> RECORD SET:

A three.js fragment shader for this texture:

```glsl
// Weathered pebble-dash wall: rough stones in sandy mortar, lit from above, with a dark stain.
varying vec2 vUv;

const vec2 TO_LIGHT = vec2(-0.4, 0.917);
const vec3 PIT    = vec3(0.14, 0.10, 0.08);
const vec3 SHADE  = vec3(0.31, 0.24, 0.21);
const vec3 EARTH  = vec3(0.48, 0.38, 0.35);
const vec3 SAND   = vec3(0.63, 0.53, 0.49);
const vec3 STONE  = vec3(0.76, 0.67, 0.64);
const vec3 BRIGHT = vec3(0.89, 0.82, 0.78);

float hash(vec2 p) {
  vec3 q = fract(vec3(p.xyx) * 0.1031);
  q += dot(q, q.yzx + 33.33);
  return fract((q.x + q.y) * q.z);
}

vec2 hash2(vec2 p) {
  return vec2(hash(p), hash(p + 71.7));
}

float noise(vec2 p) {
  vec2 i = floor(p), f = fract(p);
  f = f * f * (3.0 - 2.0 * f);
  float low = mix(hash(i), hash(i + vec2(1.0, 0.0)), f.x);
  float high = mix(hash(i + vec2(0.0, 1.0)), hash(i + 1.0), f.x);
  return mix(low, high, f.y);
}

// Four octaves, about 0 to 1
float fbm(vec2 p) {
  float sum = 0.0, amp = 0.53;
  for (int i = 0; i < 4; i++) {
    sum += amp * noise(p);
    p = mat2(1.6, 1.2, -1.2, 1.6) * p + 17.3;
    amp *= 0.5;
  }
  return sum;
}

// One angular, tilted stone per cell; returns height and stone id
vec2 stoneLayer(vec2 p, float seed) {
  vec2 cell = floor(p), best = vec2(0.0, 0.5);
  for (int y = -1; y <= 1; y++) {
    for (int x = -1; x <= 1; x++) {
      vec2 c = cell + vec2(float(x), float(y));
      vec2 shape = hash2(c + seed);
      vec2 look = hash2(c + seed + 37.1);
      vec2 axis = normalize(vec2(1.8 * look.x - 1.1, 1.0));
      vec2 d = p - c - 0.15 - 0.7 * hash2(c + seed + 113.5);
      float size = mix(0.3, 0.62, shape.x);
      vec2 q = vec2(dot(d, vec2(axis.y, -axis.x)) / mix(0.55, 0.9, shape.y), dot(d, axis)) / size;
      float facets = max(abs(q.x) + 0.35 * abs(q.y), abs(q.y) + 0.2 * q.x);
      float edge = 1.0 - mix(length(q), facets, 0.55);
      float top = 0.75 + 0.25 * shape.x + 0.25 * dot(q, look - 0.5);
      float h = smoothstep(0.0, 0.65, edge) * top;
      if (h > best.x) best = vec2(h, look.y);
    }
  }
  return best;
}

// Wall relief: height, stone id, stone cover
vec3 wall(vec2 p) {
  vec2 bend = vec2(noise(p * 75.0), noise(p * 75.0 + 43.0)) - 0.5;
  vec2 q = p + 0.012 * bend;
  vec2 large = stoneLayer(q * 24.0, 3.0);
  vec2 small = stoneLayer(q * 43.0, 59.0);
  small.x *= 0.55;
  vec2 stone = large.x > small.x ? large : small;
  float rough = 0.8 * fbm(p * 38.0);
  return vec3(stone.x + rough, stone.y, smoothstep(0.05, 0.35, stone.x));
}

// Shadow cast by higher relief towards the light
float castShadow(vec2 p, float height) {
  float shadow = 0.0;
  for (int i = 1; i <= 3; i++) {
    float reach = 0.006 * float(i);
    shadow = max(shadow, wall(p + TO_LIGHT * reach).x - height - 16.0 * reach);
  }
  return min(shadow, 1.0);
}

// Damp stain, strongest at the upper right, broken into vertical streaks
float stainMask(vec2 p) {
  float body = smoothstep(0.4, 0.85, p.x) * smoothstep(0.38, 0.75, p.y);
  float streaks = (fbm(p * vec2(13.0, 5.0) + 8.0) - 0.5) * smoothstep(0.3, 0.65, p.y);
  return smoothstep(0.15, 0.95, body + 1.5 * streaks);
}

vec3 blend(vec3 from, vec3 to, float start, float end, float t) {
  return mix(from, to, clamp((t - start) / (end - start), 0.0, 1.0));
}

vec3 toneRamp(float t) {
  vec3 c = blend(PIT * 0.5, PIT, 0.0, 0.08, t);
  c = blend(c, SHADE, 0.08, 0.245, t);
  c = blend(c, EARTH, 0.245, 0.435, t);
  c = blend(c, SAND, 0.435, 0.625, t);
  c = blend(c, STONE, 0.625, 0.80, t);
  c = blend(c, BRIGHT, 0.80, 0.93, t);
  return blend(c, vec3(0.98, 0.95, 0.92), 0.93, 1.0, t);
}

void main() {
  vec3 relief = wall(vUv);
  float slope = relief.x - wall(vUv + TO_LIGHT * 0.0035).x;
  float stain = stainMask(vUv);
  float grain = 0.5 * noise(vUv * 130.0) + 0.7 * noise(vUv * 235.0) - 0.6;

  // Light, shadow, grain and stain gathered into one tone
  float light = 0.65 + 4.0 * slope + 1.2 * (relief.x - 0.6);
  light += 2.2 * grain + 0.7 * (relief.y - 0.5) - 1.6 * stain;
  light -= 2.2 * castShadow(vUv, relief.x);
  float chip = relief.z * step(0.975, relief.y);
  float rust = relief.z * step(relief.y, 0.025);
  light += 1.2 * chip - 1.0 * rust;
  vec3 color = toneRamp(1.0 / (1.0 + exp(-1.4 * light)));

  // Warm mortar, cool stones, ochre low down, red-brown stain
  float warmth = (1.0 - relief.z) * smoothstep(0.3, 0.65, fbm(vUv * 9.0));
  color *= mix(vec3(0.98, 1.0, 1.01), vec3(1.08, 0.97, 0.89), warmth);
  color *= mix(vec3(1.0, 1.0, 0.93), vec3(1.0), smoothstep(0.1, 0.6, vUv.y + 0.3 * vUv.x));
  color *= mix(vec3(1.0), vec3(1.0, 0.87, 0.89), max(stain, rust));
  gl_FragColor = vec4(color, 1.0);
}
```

> EXERCISE:
Pick out and copy the lines of the material that include the word "blend".

> TASK OUTPUT:
vec3 blend(vec3 from, vec3 to, float start, float end, float t) {
  vec3 c = blend(PIT * 0.5, PIT, 0.0, 0.08, t);
  c = blend(c, SHADE, 0.08, 0.245, t);
  c = blend(c, EARTH, 0.245, 0.435, t);
  c = blend(c, SAND, 0.435, 0.625, t);
  c = blend(c, STONE, 0.625, 0.80, t);
  c = blend(c, BRIGHT, 0.80, 0.93, t);
  return blend(c, vec3(0.98, 0.95, 0.92), 0.93, 1.0, t);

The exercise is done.